The ACM reports an article by Open Source Digital Voting (OSDV) Foundation at developing a suite of open source election software that would enable users to see and tweak the underlying computer code. Advocates say that these characteristics would enable a global expert community to assess the code's security and enhance the technology's use in elections.
"Forgotten in the American tumult is a global flowering of innovation on the simple cellphone. From Brazil to India to South Korea and even Afghanistan, people are seeking work via text message; borrowing, lending, and receiving salaries on cellphones; employing their phones as flashlights, televisions and radios."

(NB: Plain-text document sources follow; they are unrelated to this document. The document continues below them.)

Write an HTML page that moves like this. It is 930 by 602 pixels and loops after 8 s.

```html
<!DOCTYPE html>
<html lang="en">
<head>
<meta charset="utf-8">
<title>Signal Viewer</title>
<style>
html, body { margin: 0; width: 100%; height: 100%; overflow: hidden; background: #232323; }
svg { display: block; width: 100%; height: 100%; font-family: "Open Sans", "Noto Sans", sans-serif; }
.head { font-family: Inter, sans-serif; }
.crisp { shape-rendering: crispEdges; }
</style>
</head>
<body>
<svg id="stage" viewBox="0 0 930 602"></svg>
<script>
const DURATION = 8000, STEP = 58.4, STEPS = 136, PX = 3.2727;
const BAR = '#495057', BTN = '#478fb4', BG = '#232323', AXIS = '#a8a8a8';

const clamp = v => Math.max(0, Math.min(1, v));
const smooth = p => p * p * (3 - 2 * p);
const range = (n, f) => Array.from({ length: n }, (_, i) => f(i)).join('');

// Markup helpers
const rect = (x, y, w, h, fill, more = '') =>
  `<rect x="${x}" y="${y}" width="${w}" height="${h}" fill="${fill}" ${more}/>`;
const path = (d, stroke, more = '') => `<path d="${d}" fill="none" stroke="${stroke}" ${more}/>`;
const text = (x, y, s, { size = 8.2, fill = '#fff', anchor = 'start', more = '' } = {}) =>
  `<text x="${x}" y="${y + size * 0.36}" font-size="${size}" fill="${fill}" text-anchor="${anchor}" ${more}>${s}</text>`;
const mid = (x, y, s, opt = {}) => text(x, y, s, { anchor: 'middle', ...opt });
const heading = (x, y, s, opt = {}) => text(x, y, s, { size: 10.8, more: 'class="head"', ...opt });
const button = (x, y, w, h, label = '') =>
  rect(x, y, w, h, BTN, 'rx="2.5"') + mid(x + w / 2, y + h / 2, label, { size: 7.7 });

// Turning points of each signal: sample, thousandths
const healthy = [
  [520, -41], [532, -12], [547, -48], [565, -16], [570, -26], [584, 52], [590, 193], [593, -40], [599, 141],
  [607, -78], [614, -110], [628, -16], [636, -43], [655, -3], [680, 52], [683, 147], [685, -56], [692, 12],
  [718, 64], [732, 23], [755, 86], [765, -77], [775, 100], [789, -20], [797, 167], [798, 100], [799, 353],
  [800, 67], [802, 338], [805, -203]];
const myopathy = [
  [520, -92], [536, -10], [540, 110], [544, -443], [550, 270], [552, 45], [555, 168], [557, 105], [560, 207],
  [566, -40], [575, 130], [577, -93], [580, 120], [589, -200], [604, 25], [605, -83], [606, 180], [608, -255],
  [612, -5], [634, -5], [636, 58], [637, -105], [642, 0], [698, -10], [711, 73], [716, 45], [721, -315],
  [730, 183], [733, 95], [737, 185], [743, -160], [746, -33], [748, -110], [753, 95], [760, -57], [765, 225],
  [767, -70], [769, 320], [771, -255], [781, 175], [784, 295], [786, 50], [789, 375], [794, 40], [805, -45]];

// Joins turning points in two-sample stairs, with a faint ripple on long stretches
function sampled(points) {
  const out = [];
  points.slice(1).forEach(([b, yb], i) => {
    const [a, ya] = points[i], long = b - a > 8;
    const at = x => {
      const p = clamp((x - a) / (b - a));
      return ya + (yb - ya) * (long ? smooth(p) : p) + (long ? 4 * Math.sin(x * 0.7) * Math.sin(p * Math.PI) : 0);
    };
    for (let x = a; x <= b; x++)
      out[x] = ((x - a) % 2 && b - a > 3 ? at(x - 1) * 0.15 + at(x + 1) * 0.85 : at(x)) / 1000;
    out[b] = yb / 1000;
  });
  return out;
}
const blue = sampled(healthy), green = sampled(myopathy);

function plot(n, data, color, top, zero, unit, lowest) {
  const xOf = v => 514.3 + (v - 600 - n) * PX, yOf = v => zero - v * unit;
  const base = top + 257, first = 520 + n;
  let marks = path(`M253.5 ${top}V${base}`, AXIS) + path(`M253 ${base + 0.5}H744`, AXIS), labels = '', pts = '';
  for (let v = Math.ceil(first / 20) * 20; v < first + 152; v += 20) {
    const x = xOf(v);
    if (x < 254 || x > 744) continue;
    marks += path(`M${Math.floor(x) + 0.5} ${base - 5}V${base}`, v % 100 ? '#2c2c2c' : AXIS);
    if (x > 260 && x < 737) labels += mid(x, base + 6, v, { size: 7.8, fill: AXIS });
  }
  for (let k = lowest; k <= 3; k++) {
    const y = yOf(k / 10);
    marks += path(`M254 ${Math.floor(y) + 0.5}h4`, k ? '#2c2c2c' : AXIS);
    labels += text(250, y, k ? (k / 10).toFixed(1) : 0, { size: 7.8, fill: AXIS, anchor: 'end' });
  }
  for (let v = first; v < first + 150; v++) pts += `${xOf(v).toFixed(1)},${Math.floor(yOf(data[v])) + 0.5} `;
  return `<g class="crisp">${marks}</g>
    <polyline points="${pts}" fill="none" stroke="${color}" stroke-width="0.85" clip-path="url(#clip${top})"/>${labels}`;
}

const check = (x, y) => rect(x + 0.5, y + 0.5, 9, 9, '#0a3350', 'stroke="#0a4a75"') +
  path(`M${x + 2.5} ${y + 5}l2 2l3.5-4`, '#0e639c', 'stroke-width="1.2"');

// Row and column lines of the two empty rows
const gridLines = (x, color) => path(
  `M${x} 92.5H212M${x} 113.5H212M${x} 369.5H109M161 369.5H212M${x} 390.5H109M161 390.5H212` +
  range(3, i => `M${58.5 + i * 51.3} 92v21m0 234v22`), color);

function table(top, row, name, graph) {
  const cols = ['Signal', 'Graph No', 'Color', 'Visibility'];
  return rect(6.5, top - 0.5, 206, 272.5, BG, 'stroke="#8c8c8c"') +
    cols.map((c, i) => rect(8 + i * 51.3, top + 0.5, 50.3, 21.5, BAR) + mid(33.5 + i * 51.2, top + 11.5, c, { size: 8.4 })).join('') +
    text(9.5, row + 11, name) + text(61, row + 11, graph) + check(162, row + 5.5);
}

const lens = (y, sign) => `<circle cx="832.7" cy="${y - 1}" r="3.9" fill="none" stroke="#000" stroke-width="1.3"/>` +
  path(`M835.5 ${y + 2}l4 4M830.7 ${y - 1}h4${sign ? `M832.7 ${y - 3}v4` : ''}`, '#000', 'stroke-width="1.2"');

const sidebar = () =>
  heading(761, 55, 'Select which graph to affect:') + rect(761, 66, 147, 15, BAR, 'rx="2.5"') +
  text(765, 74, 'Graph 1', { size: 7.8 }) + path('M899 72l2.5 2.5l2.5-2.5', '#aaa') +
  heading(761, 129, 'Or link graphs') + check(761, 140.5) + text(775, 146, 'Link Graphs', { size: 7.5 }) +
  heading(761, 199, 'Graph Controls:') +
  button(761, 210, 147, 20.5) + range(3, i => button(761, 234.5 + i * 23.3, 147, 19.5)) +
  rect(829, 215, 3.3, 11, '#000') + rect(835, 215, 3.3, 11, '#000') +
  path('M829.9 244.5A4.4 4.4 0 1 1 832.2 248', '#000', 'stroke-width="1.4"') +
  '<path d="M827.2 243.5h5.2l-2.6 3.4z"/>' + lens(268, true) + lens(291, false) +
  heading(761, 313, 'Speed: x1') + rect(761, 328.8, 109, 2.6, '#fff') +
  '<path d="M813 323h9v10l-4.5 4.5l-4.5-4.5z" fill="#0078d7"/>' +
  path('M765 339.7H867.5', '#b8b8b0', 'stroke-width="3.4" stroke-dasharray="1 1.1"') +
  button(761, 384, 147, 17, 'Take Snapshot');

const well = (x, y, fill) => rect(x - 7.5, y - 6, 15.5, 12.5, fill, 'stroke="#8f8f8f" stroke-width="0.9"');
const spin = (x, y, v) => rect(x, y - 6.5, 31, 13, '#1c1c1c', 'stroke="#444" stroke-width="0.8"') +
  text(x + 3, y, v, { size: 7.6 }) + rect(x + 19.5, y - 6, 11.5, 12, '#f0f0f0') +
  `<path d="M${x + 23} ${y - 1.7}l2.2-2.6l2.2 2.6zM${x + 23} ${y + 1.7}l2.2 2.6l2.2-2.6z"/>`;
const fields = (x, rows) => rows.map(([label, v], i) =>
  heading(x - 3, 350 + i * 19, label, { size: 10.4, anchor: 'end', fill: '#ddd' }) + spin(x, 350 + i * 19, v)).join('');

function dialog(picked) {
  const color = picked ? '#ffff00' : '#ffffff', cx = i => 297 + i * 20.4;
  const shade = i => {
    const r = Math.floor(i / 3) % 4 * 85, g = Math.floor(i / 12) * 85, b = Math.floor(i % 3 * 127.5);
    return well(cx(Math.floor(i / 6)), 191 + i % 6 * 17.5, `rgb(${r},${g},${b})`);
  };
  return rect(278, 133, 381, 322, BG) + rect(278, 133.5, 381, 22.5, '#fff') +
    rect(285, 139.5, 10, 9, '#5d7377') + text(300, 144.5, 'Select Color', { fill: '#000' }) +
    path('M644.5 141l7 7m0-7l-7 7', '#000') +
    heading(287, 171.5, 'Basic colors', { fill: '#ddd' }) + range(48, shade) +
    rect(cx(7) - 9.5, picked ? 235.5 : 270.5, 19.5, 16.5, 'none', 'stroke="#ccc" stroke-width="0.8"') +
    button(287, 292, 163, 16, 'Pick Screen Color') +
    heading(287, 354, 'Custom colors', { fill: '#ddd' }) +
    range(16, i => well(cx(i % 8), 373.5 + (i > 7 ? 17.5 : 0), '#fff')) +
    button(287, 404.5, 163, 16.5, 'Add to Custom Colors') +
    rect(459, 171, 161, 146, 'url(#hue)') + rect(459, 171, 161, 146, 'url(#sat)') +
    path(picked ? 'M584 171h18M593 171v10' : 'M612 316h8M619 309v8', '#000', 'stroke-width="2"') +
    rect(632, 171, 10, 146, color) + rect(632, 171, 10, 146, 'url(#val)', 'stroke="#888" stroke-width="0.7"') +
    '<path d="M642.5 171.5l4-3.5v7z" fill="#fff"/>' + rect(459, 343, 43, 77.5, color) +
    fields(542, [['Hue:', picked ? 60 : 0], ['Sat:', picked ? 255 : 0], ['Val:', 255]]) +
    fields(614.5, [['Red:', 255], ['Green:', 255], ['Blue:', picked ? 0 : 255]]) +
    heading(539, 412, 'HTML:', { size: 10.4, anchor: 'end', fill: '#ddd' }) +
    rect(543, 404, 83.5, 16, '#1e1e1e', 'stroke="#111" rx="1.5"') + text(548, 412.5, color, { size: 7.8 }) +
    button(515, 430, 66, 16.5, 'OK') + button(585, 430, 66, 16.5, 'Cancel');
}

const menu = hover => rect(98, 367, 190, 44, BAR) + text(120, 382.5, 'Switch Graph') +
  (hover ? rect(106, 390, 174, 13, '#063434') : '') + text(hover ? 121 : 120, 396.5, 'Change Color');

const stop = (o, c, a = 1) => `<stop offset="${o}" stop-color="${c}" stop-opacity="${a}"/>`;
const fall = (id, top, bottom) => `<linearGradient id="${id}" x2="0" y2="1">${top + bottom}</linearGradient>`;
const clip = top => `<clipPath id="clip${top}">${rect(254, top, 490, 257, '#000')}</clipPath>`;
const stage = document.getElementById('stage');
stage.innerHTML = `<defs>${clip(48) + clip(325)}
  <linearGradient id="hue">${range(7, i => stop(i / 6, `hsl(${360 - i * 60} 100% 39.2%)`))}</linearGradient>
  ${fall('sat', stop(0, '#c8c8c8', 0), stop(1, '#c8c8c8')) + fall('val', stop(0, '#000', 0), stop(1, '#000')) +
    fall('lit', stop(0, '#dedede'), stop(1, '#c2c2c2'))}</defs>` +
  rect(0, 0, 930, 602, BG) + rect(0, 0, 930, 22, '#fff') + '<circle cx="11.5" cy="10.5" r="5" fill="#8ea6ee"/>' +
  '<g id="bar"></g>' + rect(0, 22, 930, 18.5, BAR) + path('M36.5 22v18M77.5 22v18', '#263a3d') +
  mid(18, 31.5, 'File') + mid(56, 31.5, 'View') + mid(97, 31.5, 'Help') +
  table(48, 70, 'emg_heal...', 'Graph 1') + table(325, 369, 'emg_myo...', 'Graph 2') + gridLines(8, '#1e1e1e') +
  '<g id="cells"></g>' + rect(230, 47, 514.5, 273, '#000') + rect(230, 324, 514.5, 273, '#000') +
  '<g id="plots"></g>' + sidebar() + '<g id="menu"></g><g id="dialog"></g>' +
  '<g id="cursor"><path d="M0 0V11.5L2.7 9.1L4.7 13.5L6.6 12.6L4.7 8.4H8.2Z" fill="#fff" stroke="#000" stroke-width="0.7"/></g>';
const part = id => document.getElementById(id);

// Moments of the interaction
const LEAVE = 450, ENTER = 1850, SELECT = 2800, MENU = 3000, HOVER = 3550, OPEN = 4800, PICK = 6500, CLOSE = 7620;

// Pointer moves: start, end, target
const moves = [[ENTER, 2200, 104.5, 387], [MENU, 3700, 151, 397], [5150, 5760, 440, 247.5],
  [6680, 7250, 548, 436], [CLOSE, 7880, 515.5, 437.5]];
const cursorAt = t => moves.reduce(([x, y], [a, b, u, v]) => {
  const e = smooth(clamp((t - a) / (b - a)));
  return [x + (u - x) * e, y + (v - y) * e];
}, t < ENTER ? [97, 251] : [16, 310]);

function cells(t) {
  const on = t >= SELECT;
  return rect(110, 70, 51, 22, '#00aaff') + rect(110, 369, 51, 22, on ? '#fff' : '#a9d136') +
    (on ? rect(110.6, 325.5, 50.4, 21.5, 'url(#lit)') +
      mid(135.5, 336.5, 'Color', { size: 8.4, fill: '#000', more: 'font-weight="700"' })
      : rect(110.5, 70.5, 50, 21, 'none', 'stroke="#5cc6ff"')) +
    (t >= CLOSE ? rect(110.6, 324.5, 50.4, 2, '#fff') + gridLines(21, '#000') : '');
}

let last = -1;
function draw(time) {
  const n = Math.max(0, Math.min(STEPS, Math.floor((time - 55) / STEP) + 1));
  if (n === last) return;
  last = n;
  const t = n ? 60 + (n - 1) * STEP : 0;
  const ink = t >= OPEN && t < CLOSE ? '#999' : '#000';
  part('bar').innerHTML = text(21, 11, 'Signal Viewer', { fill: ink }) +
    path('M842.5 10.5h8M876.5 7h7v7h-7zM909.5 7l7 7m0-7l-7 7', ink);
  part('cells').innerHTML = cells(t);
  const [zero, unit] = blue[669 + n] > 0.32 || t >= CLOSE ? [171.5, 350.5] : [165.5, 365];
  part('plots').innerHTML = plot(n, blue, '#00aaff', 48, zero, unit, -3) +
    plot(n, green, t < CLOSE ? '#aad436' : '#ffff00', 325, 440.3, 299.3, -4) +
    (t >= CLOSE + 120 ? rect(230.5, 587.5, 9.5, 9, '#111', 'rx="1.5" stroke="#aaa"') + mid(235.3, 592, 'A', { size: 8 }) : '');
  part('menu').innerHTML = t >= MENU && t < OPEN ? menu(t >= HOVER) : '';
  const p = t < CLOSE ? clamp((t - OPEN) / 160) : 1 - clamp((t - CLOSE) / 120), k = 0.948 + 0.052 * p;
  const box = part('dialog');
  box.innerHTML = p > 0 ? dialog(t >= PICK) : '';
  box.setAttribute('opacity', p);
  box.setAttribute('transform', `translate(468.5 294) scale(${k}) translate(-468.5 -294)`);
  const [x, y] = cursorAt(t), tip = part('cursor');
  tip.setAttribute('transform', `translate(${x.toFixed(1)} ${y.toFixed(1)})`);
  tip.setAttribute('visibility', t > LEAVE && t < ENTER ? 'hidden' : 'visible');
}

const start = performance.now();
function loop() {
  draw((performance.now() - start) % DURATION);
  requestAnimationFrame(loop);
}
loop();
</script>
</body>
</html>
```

"And many do all this for peanuts. In India, Reliance Communications sells handsets for less than $25, with one-cent-a-minute phone calls across India and one-cent text messages and no monthly charge — while earning fat profits. Compare that to iPad buyers in the United States, who pay $499 for the basic version, who might also have a $1,000-plus computer and a $100-plus smart cellphone, and who could pay $100 or more each month to connect these many devices to the ether."
"Not for the first time, America and much of the world are moving in different ways. America’s innovators, building for an ever-expanding bandwidth network, are spiraling toward fancier, costlier, more network-hungry and status-giving devices; meanwhile, their counterparts in developing nations are innovating to find ever more uses for cheap, basic cellphones."
Adrian Florido reports in the Voice of San Diego that the media has barraged UCSD Visual Arts Professor Ricardo Dominguez after he and several colleagues announced a cell phone GPS tool designed to help migrants find water stations during remote desert crossings. Now, UCSD is investigating the professor for that and another project he developed as part of his research.
"The tool, Dominguez said, was developed as an art project with practical applications. In the process, he said, it was intended to stimulate conversation about death at the border. The tool, Dominguez said, was developed as an art project with practical applications. In the process, he said, it was intended to stimulate conversation about death at the border."
"Last month, the university launched a second investigation focusing on Dominguez's work in the field of electronic civil disobedience. On March 4, Dominguez organized an online sit-in against the Office of the President of the UC system, in solidarity with statewide student protests that day against UC budget cuts."
"By using a web browser and visiting a special URL students participated in an online protest that redirected them to the president's website, Dominguez said. By using the browser's refresh button repeatedly, he said, the protesters "participated in the equivalent of an offline sit in," immobilizing the site temporarily."
The Sydney Morning Herald wrote a story on Australian-born Julian Assange. Governments and corporations around the world are not too happy with Julian, the co-founder of WikiLeaks, an online drop off box for whistle blowers. What's interesting about the article is that little is known about this international man of mystery:
In a recent interview, co-founder Jeff Blasius talked about how cities such as New Haven and Tucson are using SeeClickFix to involve their citizens in identifying and fixing problems with city infrastructure. 'We have thousands of potholes fixed across the country, thousands of pieces of graffiti repaired, streetlights turned on, catch basins cleared, all of that basic, broken-windows kind of stuff. We've seen neighborhood groups form based around issues reported on the site. We've seen people get new streetlights for their neighborhood, pedestrian improvements in many different cities, and all-terrain vehicles taken off of city streets. There was also one case of an arrest. The New Haven Police Department attributed initial reports on SeeClickFix to a sting operation that led to an arrest of two drug dealers selling heroin in front of a grammar school.'
More on this story can be found here.
Jodi Schneider brings us an AP story about how Google has set up a new tool to show where it's facing the most government pressure to censor material and turn over personal information about its users. Jodi notes that some bloggers who in the past have been critical of Google now praise the decision. What do you think? Will Google improve its credibility after its recent missteps in China and with Google Buzz?
Steve Dondley at Communicate or Die brings us the following story:
"SEIU Local 615, a 17,000 member local out of Boston, MA, has proposed webcasting its upcoming negotiations with the Massachusetts Institute of Technology (MIT). As far as I know, this would be a first for a union and it represents an extremely unorthodox move. Usually, the first thing labor and management do is agree to not publicize what goes on in the negotiation process. Is it possible that such agreements are going to become quaint when when the world of radical transparency the futurists say we are heading toward arrives? Or are there damn good practical reasons for these privacy agreements between labor and management?"
The rest of the post is quite interesting and can be found here. What do you think? Do webcams belong at the negotiating table?
The World Bank has announced that its data -- which used to be available only on a subscription basis -- will now be available for free online.
To get a sense of the potential, check out what Hans Rosling does with this data. He shows how countries pull themselves out of poverty, demos Dollar Street, compares the varying income levels of households worldwide, and then does something truly amazing: